FinTech company Slice is offering new hires a three-day week with salary at 80 per cent of the going market rate. This is a win-win approach that frees the workers to pursue other passions or interests – or other gigs – while still locking in a steady pay and benefits from Slice, Rajan Bajaj, the company’s founder, said.
“This is the future of work,” Mr Bajaj, 28, said. “People don’t want to be tied down to a job.”
Global investors are pouring billions of dollars into India’s tech start-ups, putting entrepreneurs under pressure to strengthen teams. A massive talent crunch has ensued as IT outsourcers, Silicon Valley giants, global retailers and Wall Street banks’ technology centres vie for engineering and product talent alongside hundreds of fast-growing start-ups.
Slice is betting that its approach will make it stand apart from the competition. The company has 450 employees and wants to recruit 1,000 engineers and product managers in the next three years.
“It’s the best of both worlds,” Mr Bajaj said. “Workers can get salary and full benefits working a three-day week, and spend the rest of their time chasing a start-up dream, looking for a co-founder or pursuing a non-work passion.”
The move toward shorter weeks has been under way for at least a century. In 1926, Henry Ford adopted a five-day work week in place of the typical six days, after experiments showed productivity wouldn’t suffer as a result. Companies and countries have experimented with four-day weeks for years without widespread adoption.
Proponents of shorter weeks point to studies showing a boost in employee productivity and well-being, prompting countries including Ireland and Iceland to try them out. The world’s biggest online retailer, Amazon, piloted a four-day week for some employees in 2018, and even China is trying to rein in its excessive working hours.
As in Silicon Valley, the Indian start-up industry’s work-centred culture is leaving some engineers disenchanted while some are milking the opportunity for all it is worth. Engineers’ salaries have tripled in the past three years, Mr Bajaj said. Bidding wars are common and workers are known to ignore start-ups after several rounds of pay negotiations. Founders joke on social media about advertising on matchmaking and food delivery apps to obtain workers.
Such is the hiring bonanza that Bhavish Aggarwal, founder of ride-hailing start-up Ola and electric car start-up Ola Electric Mobility, tweeted partly in jest that he was thinking of outsourcing work to a cheaper destination – America’s San Francisco Bay Area.
Flush with capital, start-ups are also spending on other initiatives to attract engineers and designers. Social commerce platform Meesho announced a company-wide 10-day break in November so workers can unplug and rejuvenate. FinTech start-up BharatPe has proffered referral goodies such as BMW bikes, gadgets and cricket holidays in Dubai.
Slice began offering its three-day option on Monday, and it is betting its timing is opportune: millions of engineers are preparing to return to in-person work, after nearly two years of being confined to working from home.

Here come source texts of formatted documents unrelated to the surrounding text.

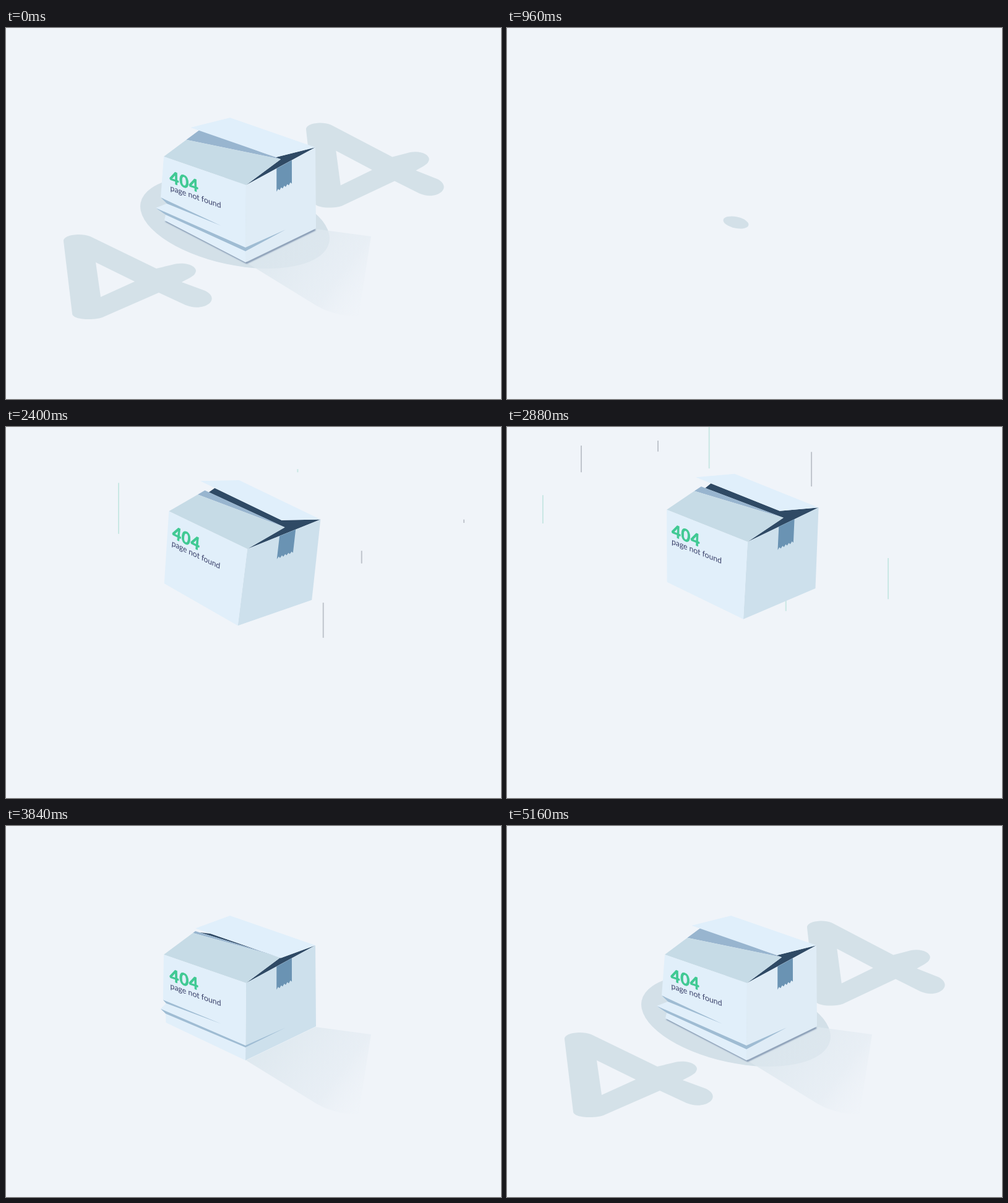
An HTML page that plays this animation: 800x600 px, repeating every 5640 ms.

```html
<!DOCTYPE html>
<html lang="en">
<head>
<meta charset="utf-8">
<title>404</title>
<style>
html, body { margin: 0; width: 100%; height: 100%; overflow: hidden; background: #f0f4f9; }
svg { display: block; width: 100vw; height: 100vh; }
text { font-family: Lato, "Open Sans", sans-serif; }
</style>
</head>
<body>
<svg viewBox="0 0 800 600">
  <defs>
    <linearGradient id="cast" gradientUnits="userSpaceOnUse" x1="425" y1="345" x2="590" y2="470">
      <stop offset="0" stop-color="#dce7ee" stop-opacity=".85"/>
      <stop offset=".6" stop-color="#e3ebf2" stop-opacity=".6"/>
      <stop offset="1" stop-color="#f0f4f9" stop-opacity="0"/>
    </linearGradient>
    <filter id="soft" x="-10%" y="-10%" width="120%" height="120%"><feGaussianBlur stdDeviation="1.2"/></filter>
    <clipPath id="hole">
      <rect x="-700" y="-700" width="1400" height="700" transform="translate(370 314.5) rotate(12)"/>
      <ellipse rx="155.7" ry="68.6" transform="translate(370 314.5) rotate(12)"/>
    </clipPath>
    <mask id="draw" maskUnits="userSpaceOnUse" x="0" y="250" width="500" height="300">
      <path id="pen" d="M356 455L116 345L130 460L330 378" fill="none" stroke="#fff" stroke-width="68"
        stroke-linejoin="round" pathLength="1" stroke-dasharray="1 2"/>
    </mask>
    <g id="four">
      <path mask="url(#draw)" fill="#d4e1e8" fill-rule="evenodd"
        d="M93 345C92 334 121 331 136 337L243 389L268 383C290 376 312 386 306 396C304 402 292 406 284 411L322 425C338 433 335 445 320 450C310 453 300 452 290 448L247 428L158 467C146 473 108 473 107 462ZM145 379L208 410L153 435Z"/>
    </g>
  </defs>
  <rect width="800" height="600" fill="#f0f4f9"/>
  <g id="fours">
    <use href="#four"/>
    <use href="#four" transform="translate(398.6 -180.5) scale(.929 1)"/>
  </g>
  <ellipse id="ring" rx="155.7" ry="68.6" fill="#d3e0e8"/>
  <path id="shade" d="M388 379L500 325L590 337L570 466Q530 466 500 448Z" fill="url(#cast)"/>
  <path id="contact" d="M258 312L389 380L500 326" fill="none" stroke="#5f7799" stroke-width="2" filter="url(#soft)"/>
  <g id="wind" stroke-width="2"></g>
  <g id="clip">
    <g id="box">
      <polygon id="inside" fill="#2f4a65"/>
      <polygon id="strip" fill="#98b5cf"/>
      <polygon id="flap" fill="#c6dbe6"/>
      <polygon id="side"/>
      <polygon id="front" fill="#e1effa"/>
      <g id="folds" fill="#9fbcd3">
        <polygon id="fold1"/>
        <polygon id="fold2"/>
        <polygon id="fold3"/>
      </g>
      <polygon id="tape" fill="#6a93b3"/>
      <polygon id="lid" fill="#e0effb"/>
      <g transform="matrix(.95 .33 .02 1 255 208)">
        <text x="9.5" y="38.5" font-size="27" font-weight="700" letter-spacing=".8" fill="#40c993" stroke="#40c993" stroke-width=".9" stroke-linejoin="round">404</text>
        <text x="10" y="51.5" font-size="13" fill="#3a416a">page not found</text>
      </g>
    </g>
  </g>
</svg>
<script>
const LOOP = 5640;
const $ = id => document.getElementById(id);
const clamp = v => Math.max(0, Math.min(1, v));
const ramp = (a, b, t) => clamp((t - a) / (b - a));
const smooth = (a, b, t) => { const p = ramp(a, b, t); return p * p * (3 - 2 * p); };
const mix = (a, b, k) => a + (b - a) * k;
const mixAll = (a, b, k) => a.map((v, i) => mix(v, b[i], k));
const add = (p, v, k = 1) => [p[0] + v[0] * k, p[1] + v[1] * k];
const sub = (a, b) => add(a, b, -1);
const poly = (id, pts) => $(id).setAttribute('points', pts.map(p => p.map(v => v.toFixed(2)).join()).join(' '));
const show = (id, on) => { $(id).style.display = on ? '' : 'none'; };

// Box corners: left, front and right on top, then the bottom
const L = [255, 208], F = [388, 254], R = [500, 193];
const BF = [387, 379], BR = [501, 324];
const down = sub(BF, F);
const ridge = add(mixAll(F, R, .5), down, -.09);
const rise = sub(ridge, F);
const back = add(add(L, sub(R, F)), [-5, -2]);

// Flap states: front flap reach, strip reach, lid reach, lid lift
const LOOSE = [.77, .96, .56, .205];
const SHUT = [.84, .91, .5, .08];
const OPEN = [.65, 1.04, .57, .15];

let seed = 11;
const rand = () => (seed = seed * 16807 % 2147483647) / 2147483647;
rand();
const wind = [0, 3, 6, 9, 13, 14, 17, 19, 20, 21, 22, 25, 27, 33].map(col => {
  const el = document.createElementNS('http://www.w3.org/2000/svg', 'line');
  const x = 58 + col * 20.67;
  const top = 360 * rand() ** 2 - 30;
  el.setAttribute('x1', x);
  el.setAttribute('x2', x);
  el.setAttribute('stroke', rand() < .5 ? '#c9e7e4' : '#bfc4cc');
  $('wind').append(el);
  return { el, top, bottom: top + 110 + 90 * rand(), start: 1240 + 700 * rand() };
});

function drawWind(t) {
  const every = 905, life = 500, last = 2840;
  for (const { el, top, bottom, start } of wind) {
    const age = t - start;
    const begun = start + Math.floor(age / every) * every;
    const p = (t - begun) / life;
    const on = age > 0 && begun < last && p < 1;
    el.style.display = on ? '' : 'none';
    el.setAttribute('y1', mix(bottom, top, clamp(p * 1.5 - .5)));
    el.setAttribute('y2', mix(bottom, top, clamp(p * 1.5)));
  }
}

function height(t) {
  if (t < 280) return -82 * smooth(40, 280, t);
  if (t < 1240) return -82 + 440 * ramp(280, 600, t) ** 2;
  if (t < 1720) return -400 * (1 - ramp(1240, 1720, t)) ** 2;
  if (t < 3360) return -57 * smooth(1720, 2420, t) - 23 * smooth(2420, 3360, t);
  if (t < 3620) return mix(-80, -128, smooth(3360, 3620, t));
  return -128 * (1 - ramp(3620, 3790, t) ** 2);
}

function tilt(t) {
  if (t < 1240) return 0;
  const swing = .3 - 7.8 * Math.cos((t - 1760) / 1600 * 2 * Math.PI);
  return swing * (1 - smooth(3360, 3640, t));
}

function drawTop(flaps) {
  const [reach, stripReach, lidReach, lift] = flaps;
  const tip = add(L, rise, reach), stripTip = add(L, rise, stripReach);
  const swing = add(add([0, 0], sub(F, R), lidReach), down, -lift);
  const lidTip = add(back, swing), lidIn = add(R, swing);
  poly('inside', [mixAll(lidTip, lidIn, .18), lidIn, R, F, ridge, mixAll(stripTip, ridge, .05)]);
  poly('strip', [tip, stripTip, ridge]);
  poly('flap', [L, tip, ridge, F]);
  poly('lid', [lidTip, back, R, lidIn]);
}

function drawFront(crush) {
  const BL = mixAll([261, 325], [256, 311], crush);
  const bend = (k, x, y) => mixAll(mixAll(L, BL, k), [x, y], crush);
  const t1 = bend(.73, 250, 274), n1 = bend(.74, 260, 284);
  const t2 = bend(.84, 242, 291), n2 = bend(.88, 258, 302);
  const crease = [387, 355], under = [387, 355 + 6 * crush];
  poly('front', [L, t1, n1, t2, n2, BL, BF, F]);
  poly('fold1', [t1, [348, 320], n1]);
  poly('fold2', [t2, crease, under, n2]);
  poly('fold3', [crease, [452, 326], under]);
  show('folds', crush > 0);
}

function drawSide(open) {
  const tone = mixAll([205, 224, 236], [223, 236, 246], open).map(Math.round);
  $('side').setAttribute('fill', `rgb(${tone})`);
  poly('side', [F, R, BR, BF]);
  const at = (u, v) => mixAll(mixAll(F, R, u), mixAll(BF, BR, u), v);
  const tape = [at(.44, 0), at(.66, 0)];
  for (let i = 10; i >= 0; i--) tape.push(at(.44 + .022 * i, i % 2 ? .07 + .2 : .295));
  poly('tape', tape);
}

function drawBox(t) {
  const early = t < 1000;
  const open = early ? 1 - smooth(40, 220, t) : smooth(3850, 4180, t);
  const crush = early ? 1 - smooth(40, 260, t)
    : .5 * smooth(3775, 3840, t) + .5 * smooth(3850, 4180, t);
  const loose = early ? 0 : 1 - smooth(3640, 3800, t);

  show('box', t < 600 || t >= 1240);
  $('box').setAttribute('transform', `translate(0 ${height(t)}) rotate(${tilt(t)} 388 272)`);
  $('clip').setAttribute('clip-path', early ? 'url(#hole)' : 'none');
  drawTop(mixAll(mixAll(SHUT, OPEN, open), LOOSE, loose));
  drawFront(crush);
  drawSide(open);
}

function drawGround(t) {
  const early = t < 2000;
  const shrink = 1 - (1 - ramp(600, 1200, t)) ** 1.6;
  const ring = early ? 1 - smooth(0, 1, shrink) : smooth(3900, 4400, t);
  $('ring').setAttribute('transform', `translate(370 314.5) rotate(12) scale(${ring})`);

  const ink = early ? 1 - smooth(40, 460, t) : smooth(4240, 4800, t);
  show('fours', ink > 0);
  $('pen').setAttribute('stroke-dashoffset', 1 - ink);

  $('shade').setAttribute('opacity', early ? 1 - smooth(40, 240, t) : smooth(3720, 3830, t));
  $('contact').setAttribute('opacity', early ? 1 - smooth(40, 120, t) : smooth(3860, 4180, t));
}

function draw(t) {
  drawGround(t);
  drawWind(t);
  drawBox(t);
}

const begin = performance.now();
function tick() {
  draw((performance.now() - begin) % LOOP);
  requestAnimationFrame(tick);
}
draw(0);
requestAnimationFrame(tick);
</script>
</body>
</html>
```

The start-up, founded in 2016, specialises in offering credit cards to India’s young adults. Its physical card was launched in 2019 with the company touting sign-ups of less than a minute, cashback and a variety of payment options. Slice issued 110,000 cards last month, making it among the country’s top providers. Its backers include Japan’s Gunosy Capital and India’s Blume Ventures.